Work required:
Search the data for the string "seed" and copy each line in which it appears.

[Opening Provided material section]

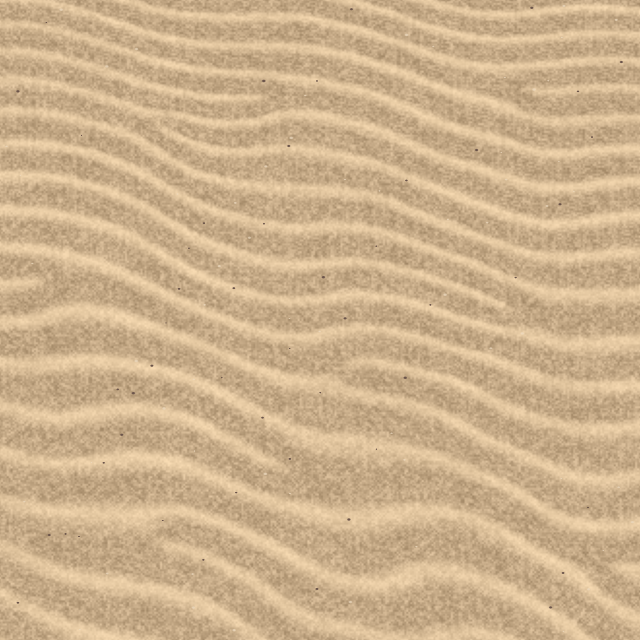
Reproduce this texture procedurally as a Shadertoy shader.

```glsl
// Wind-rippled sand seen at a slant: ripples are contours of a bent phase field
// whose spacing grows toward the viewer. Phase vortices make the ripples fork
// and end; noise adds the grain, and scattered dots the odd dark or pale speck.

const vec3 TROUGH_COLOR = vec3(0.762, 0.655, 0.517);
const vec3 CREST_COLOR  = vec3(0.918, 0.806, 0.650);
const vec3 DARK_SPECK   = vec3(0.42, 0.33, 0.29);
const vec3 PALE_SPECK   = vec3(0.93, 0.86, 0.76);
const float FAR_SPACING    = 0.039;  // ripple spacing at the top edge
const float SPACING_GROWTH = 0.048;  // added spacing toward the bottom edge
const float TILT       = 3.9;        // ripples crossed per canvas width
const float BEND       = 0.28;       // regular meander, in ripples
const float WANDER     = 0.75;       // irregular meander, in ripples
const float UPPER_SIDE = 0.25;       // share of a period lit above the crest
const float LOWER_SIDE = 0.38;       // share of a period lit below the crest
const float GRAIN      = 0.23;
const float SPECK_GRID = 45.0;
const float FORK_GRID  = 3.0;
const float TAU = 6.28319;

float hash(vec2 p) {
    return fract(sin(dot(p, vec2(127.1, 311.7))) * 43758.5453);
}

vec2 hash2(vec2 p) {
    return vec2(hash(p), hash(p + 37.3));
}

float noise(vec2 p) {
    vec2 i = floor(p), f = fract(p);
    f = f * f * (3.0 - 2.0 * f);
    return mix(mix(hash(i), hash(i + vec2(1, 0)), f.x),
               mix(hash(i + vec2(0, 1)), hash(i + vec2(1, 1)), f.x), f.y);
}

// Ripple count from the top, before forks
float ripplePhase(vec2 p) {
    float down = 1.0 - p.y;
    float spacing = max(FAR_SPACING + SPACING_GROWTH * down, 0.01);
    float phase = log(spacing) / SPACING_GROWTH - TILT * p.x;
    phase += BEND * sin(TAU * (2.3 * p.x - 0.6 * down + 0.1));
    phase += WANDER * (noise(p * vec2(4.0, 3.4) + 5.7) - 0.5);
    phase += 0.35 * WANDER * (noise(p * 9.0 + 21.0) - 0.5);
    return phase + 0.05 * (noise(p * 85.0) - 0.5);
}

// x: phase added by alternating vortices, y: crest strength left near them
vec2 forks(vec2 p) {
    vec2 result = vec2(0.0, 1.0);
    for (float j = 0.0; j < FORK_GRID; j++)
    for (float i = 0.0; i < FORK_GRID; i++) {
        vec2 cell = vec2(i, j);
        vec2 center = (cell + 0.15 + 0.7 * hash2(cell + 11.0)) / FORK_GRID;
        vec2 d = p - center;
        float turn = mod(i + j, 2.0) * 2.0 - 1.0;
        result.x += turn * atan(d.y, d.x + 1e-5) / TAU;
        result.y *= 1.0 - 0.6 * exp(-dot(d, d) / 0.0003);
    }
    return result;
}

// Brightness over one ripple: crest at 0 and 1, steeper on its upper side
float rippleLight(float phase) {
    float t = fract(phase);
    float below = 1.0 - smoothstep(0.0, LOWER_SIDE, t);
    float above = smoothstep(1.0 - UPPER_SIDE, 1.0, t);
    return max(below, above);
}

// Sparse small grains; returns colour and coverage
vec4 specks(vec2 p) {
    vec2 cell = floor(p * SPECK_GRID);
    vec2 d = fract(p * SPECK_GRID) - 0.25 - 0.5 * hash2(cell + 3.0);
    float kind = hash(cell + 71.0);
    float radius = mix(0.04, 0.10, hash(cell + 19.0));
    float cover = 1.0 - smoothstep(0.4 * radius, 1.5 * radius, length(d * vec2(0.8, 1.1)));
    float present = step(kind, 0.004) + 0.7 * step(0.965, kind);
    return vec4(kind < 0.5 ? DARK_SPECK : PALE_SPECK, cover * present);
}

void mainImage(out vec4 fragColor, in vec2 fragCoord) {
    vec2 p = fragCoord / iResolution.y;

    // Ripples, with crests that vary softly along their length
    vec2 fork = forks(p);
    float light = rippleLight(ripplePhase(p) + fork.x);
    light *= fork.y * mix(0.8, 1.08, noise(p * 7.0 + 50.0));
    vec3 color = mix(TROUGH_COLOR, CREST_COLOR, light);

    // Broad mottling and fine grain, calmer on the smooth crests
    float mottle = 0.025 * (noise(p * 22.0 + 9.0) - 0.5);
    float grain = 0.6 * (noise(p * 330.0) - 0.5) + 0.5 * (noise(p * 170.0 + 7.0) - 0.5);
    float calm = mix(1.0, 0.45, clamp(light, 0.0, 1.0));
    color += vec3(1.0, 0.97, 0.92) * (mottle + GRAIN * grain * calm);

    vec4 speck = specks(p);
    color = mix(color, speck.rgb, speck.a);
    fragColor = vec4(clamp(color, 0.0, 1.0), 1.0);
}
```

[Closing Provided material section]
[Opening Provided material section]

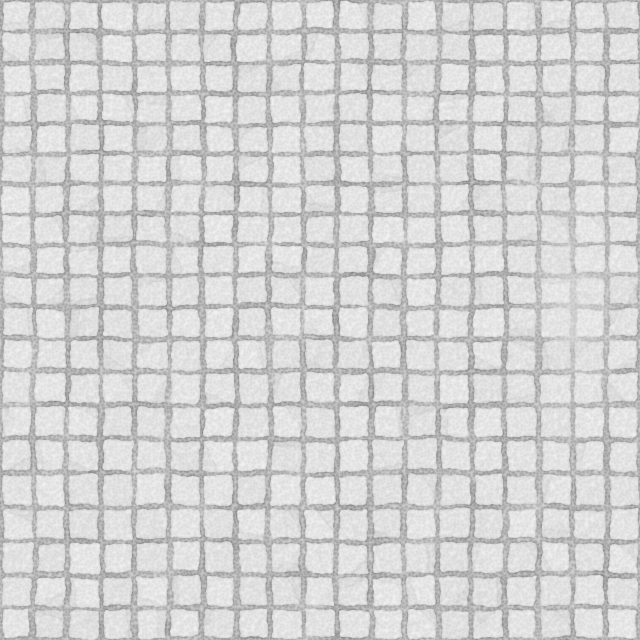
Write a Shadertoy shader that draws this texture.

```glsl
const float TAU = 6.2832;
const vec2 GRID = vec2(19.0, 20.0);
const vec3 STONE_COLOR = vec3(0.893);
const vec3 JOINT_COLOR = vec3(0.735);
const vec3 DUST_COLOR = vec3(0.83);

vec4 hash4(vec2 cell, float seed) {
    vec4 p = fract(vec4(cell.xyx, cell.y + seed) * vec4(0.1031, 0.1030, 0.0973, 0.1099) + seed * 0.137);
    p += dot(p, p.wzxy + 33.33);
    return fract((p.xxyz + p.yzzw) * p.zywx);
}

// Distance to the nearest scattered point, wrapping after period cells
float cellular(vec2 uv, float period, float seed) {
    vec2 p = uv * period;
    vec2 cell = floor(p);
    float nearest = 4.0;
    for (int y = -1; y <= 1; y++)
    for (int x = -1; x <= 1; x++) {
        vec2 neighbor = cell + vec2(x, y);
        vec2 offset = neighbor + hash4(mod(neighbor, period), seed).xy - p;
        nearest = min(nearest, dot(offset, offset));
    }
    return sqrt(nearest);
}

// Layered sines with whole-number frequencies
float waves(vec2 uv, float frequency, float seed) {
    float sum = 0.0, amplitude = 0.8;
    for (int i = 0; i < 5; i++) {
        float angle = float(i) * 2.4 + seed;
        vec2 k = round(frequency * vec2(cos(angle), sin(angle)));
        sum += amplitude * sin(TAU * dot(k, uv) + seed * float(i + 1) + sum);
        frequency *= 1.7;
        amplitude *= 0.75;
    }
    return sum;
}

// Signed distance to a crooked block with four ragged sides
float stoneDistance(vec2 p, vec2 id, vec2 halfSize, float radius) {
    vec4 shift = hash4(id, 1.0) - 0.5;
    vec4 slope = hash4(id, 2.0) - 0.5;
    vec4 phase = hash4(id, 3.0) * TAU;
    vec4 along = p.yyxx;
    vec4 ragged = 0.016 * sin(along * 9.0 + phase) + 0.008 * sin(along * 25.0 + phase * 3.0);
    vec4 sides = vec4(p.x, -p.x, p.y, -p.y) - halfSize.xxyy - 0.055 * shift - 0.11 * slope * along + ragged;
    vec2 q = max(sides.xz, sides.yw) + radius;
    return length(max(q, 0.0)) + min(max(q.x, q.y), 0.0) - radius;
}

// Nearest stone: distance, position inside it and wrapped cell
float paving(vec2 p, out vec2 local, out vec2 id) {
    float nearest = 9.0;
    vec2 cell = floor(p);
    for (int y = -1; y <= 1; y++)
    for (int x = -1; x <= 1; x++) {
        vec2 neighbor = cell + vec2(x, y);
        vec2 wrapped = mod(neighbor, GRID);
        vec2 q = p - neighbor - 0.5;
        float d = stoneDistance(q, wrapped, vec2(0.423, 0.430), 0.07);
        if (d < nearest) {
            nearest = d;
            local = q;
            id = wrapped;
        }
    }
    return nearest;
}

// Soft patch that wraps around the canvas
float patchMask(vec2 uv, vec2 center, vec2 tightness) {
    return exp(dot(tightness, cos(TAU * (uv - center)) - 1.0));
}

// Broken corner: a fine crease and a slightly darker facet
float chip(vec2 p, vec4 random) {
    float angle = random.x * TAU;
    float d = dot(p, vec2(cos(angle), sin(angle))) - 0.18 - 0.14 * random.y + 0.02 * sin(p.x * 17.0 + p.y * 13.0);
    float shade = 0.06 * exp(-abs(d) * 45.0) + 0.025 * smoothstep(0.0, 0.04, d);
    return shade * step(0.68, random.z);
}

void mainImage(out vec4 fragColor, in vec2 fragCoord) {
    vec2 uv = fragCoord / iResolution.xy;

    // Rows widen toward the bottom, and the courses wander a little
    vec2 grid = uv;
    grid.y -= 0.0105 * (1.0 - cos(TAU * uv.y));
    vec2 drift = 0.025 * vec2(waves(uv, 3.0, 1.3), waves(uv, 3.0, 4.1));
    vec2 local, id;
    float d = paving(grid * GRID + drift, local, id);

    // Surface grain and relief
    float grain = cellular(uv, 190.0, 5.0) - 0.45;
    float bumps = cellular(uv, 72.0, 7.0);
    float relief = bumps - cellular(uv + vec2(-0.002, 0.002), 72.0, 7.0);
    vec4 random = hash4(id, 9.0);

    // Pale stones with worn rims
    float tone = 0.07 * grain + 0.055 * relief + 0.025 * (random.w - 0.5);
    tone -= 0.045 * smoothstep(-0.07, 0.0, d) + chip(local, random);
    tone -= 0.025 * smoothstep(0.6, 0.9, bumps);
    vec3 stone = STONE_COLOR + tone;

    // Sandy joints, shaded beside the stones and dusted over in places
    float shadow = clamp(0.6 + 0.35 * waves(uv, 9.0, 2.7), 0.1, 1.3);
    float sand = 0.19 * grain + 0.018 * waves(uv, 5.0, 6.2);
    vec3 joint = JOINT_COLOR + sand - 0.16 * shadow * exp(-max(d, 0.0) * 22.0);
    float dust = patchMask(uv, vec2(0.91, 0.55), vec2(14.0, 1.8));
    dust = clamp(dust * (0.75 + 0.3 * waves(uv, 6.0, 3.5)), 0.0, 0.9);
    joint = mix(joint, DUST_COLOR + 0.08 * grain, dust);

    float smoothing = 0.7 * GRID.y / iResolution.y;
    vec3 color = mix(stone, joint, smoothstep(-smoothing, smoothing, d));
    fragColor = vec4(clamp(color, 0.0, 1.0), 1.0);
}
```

[Closing Provided material section]

Written response:
vec4 hash4(vec2 cell, float seed) {
    vec4 p = fract(vec4(cell.xyx, cell.y + seed) * vec4(0.1031, 0.1030, 0.0973, 0.1099) + seed * 0.137);
float cellular(vec2 uv, float period, float seed) {
        vec2 offset = neighbor + hash4(mod(neighbor, period), seed).xy - p;
float waves(vec2 uv, float frequency, float seed) {
        float angle = float(i) * 2.4 + seed;
        sum += amplitude * sin(TAU * dot(k, uv) + seed * float(i + 1) + sum);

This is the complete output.